▸ Activity
Your answer should be every line of the records that contains the word "isLogin", copied as it stands.

═════ Data records

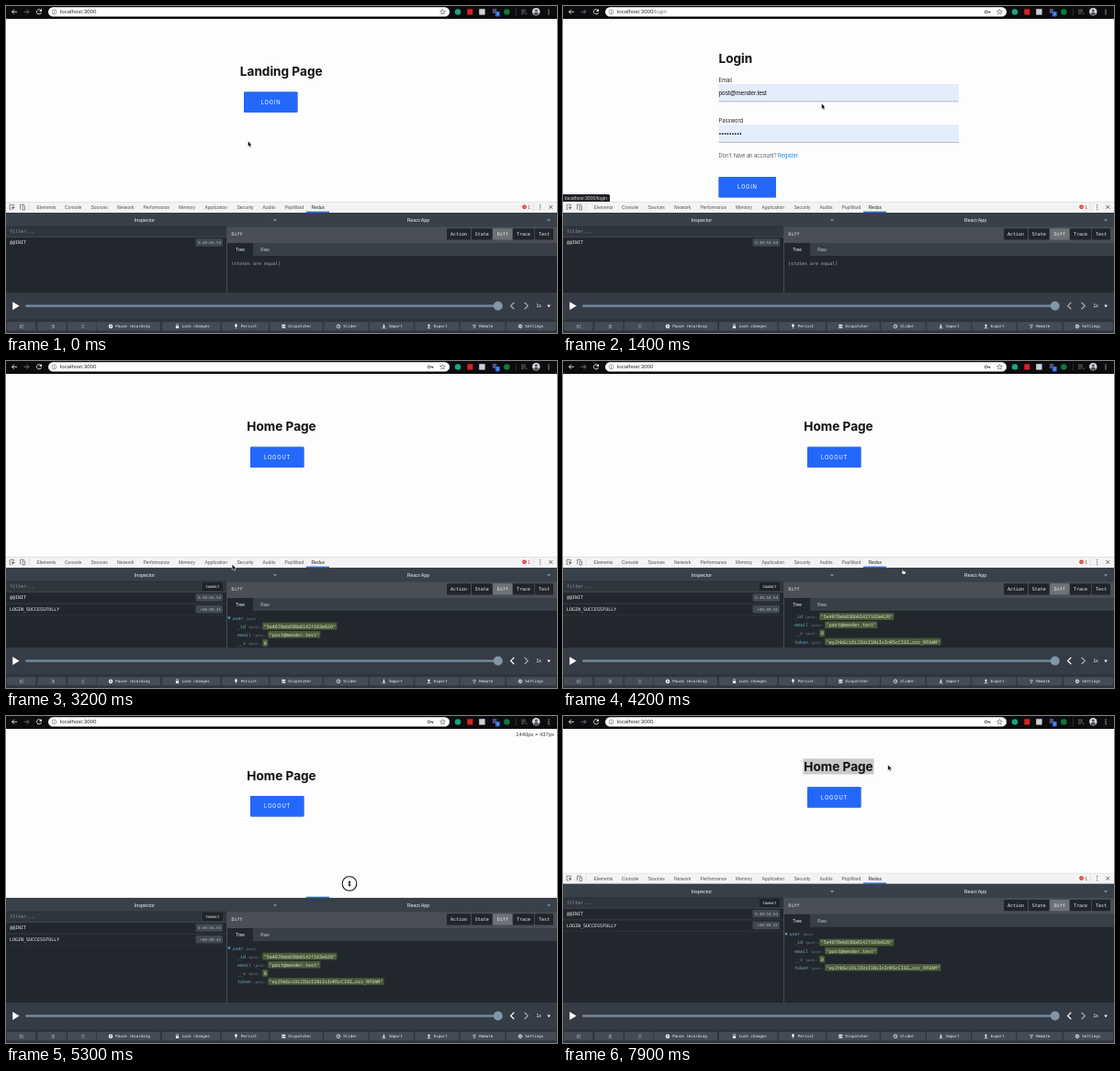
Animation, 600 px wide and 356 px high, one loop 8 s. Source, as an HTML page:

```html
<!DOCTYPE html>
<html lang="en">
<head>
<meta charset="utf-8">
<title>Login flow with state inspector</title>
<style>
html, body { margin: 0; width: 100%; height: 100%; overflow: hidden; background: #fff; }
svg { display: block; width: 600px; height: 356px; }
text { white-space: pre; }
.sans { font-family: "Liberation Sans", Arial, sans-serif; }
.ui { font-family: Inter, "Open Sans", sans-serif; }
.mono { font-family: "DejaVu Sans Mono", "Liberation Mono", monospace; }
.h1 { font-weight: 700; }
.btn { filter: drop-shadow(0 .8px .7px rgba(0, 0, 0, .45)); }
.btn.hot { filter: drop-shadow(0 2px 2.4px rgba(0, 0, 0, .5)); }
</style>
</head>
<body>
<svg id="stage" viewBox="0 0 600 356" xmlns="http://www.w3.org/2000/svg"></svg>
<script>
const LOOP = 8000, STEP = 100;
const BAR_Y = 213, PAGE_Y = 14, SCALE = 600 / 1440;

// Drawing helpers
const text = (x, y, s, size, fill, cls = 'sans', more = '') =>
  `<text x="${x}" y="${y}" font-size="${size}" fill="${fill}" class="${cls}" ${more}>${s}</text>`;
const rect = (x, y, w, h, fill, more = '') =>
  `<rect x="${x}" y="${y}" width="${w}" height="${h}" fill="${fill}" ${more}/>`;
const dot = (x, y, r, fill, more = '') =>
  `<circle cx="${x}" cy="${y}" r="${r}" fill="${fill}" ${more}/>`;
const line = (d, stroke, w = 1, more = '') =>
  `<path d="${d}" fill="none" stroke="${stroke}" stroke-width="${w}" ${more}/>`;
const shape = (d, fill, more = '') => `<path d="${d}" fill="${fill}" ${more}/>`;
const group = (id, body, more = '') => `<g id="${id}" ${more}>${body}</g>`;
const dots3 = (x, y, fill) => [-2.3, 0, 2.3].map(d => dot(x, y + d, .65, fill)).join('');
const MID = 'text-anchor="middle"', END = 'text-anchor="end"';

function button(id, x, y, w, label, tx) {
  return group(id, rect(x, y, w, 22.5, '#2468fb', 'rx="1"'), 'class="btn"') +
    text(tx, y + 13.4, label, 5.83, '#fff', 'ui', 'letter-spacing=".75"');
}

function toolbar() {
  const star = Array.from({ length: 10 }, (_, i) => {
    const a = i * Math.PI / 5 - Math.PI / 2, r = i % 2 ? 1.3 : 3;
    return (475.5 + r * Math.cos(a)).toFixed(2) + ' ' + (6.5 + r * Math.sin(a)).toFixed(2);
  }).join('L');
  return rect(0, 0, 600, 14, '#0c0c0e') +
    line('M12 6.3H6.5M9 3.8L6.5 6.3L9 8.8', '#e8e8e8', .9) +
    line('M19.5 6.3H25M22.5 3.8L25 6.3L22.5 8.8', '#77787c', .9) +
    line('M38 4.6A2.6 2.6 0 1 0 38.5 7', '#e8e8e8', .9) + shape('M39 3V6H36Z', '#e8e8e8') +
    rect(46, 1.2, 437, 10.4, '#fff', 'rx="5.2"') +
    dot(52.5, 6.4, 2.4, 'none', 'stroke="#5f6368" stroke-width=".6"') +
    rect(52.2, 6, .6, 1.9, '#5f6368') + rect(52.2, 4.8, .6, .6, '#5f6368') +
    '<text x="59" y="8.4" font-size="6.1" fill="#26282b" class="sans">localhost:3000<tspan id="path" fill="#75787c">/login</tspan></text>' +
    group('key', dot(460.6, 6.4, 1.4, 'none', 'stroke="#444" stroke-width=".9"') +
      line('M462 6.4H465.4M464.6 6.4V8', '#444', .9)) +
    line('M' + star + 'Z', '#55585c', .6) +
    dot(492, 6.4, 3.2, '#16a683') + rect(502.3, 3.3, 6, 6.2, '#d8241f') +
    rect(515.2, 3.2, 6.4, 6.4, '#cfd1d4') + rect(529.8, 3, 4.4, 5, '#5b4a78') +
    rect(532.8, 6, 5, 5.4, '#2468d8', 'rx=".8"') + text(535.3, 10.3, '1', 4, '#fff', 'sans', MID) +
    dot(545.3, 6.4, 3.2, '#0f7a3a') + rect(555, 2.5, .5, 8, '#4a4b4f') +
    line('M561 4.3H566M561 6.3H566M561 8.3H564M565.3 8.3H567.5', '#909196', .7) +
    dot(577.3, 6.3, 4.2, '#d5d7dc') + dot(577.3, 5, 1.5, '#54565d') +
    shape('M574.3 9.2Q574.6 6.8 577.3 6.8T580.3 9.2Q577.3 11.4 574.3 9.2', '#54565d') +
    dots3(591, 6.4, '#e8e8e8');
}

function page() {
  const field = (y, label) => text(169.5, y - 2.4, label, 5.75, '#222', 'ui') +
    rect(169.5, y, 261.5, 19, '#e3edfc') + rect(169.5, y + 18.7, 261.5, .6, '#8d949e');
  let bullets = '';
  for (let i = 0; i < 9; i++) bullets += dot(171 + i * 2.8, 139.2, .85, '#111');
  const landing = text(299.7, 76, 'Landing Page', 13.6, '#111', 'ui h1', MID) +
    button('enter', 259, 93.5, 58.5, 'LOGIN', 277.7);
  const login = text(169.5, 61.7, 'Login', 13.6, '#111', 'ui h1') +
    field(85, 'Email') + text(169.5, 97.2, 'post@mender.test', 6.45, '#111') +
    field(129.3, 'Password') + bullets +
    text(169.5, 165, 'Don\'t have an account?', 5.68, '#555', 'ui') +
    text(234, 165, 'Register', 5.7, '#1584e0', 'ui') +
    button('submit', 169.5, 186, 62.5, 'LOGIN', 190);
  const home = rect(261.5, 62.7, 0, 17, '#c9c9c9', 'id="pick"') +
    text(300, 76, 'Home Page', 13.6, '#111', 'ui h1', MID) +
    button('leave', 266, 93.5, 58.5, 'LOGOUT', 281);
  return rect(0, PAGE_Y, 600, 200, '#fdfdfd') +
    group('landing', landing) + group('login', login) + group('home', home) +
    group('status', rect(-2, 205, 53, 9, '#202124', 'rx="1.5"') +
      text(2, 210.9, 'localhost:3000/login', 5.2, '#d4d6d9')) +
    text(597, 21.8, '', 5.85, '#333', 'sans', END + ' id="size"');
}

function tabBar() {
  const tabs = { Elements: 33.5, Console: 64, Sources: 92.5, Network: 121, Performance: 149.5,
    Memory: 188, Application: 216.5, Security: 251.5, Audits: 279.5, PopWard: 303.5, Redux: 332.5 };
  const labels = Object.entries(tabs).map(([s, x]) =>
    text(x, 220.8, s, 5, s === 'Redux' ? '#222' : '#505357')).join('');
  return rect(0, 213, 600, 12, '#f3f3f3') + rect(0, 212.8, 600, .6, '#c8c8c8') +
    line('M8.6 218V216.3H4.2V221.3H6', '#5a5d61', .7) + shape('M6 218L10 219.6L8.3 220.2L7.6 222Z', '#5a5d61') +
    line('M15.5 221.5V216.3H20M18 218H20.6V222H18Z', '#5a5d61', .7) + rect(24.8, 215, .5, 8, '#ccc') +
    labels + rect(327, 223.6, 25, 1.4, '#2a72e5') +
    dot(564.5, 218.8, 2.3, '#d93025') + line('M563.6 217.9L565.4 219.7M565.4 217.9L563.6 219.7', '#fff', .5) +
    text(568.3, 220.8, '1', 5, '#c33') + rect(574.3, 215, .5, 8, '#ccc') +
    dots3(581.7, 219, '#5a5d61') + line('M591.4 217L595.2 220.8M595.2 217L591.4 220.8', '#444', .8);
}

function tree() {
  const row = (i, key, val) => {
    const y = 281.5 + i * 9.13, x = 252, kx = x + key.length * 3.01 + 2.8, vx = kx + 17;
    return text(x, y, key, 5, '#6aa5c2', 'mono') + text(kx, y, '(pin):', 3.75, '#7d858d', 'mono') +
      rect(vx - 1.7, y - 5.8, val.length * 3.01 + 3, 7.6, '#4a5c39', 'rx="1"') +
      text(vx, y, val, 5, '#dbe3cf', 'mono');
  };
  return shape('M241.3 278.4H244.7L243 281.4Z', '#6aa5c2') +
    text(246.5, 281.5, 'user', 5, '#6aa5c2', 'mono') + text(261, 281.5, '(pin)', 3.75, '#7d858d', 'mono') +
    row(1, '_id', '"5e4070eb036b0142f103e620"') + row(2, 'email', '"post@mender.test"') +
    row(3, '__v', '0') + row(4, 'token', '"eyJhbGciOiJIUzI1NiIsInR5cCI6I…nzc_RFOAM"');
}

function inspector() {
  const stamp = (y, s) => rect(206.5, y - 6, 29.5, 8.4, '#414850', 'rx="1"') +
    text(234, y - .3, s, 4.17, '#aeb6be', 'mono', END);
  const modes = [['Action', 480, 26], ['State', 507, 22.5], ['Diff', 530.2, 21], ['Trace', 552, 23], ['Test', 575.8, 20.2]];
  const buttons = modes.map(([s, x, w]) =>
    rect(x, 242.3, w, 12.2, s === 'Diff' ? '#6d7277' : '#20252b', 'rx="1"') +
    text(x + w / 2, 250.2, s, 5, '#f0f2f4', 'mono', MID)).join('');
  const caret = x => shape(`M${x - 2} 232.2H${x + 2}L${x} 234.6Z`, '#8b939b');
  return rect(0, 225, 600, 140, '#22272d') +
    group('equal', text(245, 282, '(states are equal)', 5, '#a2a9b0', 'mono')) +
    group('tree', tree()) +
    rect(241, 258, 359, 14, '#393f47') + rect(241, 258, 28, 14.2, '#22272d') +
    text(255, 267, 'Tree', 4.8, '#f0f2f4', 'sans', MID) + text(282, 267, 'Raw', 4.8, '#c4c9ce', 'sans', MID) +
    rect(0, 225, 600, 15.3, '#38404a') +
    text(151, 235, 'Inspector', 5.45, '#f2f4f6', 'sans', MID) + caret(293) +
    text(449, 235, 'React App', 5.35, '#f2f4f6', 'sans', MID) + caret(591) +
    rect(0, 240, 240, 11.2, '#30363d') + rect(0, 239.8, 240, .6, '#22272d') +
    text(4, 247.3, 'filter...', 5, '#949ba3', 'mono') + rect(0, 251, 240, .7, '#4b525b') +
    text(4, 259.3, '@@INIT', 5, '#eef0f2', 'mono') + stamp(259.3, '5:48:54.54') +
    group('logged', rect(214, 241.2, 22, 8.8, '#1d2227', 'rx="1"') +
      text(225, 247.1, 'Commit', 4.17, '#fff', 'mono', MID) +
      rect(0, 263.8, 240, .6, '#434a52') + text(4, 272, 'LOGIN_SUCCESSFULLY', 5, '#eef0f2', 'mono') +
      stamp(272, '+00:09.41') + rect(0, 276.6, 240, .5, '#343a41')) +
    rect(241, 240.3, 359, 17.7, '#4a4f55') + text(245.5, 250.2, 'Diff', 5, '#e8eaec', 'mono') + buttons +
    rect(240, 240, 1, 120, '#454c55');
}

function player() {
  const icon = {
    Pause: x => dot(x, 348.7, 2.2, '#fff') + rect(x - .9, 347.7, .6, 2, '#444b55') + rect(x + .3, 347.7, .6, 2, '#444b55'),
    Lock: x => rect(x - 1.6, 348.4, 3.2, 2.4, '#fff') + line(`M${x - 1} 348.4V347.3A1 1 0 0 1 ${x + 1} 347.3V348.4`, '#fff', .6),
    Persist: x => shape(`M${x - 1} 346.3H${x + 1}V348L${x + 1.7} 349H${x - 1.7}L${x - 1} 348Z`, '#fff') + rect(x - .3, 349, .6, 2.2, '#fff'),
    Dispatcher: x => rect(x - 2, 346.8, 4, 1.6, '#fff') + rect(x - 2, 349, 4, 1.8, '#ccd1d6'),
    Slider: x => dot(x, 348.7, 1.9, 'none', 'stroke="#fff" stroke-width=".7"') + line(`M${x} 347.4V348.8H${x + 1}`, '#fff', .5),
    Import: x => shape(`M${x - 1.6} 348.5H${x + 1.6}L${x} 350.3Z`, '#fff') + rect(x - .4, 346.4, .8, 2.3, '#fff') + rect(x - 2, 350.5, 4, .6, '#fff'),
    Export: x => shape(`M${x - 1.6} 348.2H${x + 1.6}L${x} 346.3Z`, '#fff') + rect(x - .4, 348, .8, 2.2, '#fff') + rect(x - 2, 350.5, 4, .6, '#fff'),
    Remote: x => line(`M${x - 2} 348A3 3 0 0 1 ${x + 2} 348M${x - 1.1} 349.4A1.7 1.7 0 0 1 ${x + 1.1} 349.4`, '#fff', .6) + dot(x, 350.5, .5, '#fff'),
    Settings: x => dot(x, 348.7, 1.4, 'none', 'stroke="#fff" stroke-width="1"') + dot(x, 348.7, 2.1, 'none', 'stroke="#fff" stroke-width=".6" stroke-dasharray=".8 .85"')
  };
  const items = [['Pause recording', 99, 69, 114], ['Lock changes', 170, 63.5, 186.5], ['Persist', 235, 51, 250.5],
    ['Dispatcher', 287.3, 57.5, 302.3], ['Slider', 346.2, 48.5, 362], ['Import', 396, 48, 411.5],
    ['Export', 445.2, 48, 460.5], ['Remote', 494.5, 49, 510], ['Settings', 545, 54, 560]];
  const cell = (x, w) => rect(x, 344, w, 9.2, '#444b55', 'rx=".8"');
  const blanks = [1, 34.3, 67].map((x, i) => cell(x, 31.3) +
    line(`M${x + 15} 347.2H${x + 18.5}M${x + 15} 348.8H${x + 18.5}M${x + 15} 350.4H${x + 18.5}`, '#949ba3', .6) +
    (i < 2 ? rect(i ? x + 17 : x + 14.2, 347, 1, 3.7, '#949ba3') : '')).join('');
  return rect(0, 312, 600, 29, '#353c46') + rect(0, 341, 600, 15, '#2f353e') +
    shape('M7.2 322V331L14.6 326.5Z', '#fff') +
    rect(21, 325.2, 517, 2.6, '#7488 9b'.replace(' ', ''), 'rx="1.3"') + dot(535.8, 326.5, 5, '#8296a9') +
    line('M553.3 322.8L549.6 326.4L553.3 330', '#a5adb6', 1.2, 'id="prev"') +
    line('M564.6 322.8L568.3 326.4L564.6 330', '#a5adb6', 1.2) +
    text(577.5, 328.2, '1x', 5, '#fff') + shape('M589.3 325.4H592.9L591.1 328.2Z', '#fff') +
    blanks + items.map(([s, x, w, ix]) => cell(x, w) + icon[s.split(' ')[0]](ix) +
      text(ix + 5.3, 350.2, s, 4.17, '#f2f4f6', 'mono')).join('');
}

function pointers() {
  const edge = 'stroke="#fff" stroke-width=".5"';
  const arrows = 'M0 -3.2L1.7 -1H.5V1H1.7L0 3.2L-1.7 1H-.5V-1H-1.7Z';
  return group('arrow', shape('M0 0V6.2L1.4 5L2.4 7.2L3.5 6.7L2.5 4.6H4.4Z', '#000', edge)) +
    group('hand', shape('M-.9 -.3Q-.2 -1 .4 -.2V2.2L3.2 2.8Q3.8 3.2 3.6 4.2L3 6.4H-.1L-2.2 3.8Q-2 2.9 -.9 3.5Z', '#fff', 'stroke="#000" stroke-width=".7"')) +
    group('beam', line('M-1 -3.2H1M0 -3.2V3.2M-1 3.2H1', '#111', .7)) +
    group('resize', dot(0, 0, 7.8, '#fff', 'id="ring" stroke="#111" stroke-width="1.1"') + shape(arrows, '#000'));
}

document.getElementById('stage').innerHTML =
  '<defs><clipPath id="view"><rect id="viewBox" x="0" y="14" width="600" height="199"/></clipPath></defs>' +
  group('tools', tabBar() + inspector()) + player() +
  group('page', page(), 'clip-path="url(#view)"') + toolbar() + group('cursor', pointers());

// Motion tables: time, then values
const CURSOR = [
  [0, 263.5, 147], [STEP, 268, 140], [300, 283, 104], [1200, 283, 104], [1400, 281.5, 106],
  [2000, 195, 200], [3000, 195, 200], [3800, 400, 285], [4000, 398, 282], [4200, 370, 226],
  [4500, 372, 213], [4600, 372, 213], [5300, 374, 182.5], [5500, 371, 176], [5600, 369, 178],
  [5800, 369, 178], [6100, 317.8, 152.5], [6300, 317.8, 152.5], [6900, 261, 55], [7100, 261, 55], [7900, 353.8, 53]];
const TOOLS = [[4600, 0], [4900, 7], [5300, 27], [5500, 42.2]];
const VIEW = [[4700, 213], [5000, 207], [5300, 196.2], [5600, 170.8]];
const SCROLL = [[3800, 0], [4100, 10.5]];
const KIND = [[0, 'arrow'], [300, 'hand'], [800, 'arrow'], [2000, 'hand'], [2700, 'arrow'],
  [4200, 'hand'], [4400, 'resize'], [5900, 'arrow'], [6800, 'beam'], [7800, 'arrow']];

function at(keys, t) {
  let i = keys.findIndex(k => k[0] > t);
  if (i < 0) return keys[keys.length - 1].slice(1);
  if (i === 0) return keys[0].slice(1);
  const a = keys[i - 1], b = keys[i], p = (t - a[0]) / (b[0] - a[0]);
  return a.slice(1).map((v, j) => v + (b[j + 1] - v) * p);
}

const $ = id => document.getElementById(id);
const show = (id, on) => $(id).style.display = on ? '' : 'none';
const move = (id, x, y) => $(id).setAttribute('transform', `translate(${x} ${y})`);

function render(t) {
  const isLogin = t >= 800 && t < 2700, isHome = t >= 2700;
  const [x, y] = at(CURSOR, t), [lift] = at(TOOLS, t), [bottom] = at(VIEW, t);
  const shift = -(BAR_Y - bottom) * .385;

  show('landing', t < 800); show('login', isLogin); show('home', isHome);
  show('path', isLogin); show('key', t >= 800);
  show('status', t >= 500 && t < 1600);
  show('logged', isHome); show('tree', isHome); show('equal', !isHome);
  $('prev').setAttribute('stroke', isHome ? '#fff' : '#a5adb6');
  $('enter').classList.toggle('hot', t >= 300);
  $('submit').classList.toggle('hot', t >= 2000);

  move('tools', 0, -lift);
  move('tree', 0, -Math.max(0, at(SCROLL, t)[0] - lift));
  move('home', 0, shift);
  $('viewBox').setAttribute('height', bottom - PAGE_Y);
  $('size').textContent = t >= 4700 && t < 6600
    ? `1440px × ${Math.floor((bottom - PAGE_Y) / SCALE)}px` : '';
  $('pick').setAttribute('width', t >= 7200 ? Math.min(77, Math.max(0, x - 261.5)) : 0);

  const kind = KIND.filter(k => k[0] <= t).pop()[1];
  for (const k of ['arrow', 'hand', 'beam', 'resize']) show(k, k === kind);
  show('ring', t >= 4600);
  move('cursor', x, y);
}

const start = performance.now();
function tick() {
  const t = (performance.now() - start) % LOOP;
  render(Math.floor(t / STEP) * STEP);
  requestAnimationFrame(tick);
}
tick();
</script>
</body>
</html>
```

══════════

▸ Output below
  const isLogin = t >= 800 && t < 2700, isHome = t >= 2700;
  show('landing', t < 800); show('login', isLogin); show('home', isHome);
  show('path', isLogin); show('key', t >= 800);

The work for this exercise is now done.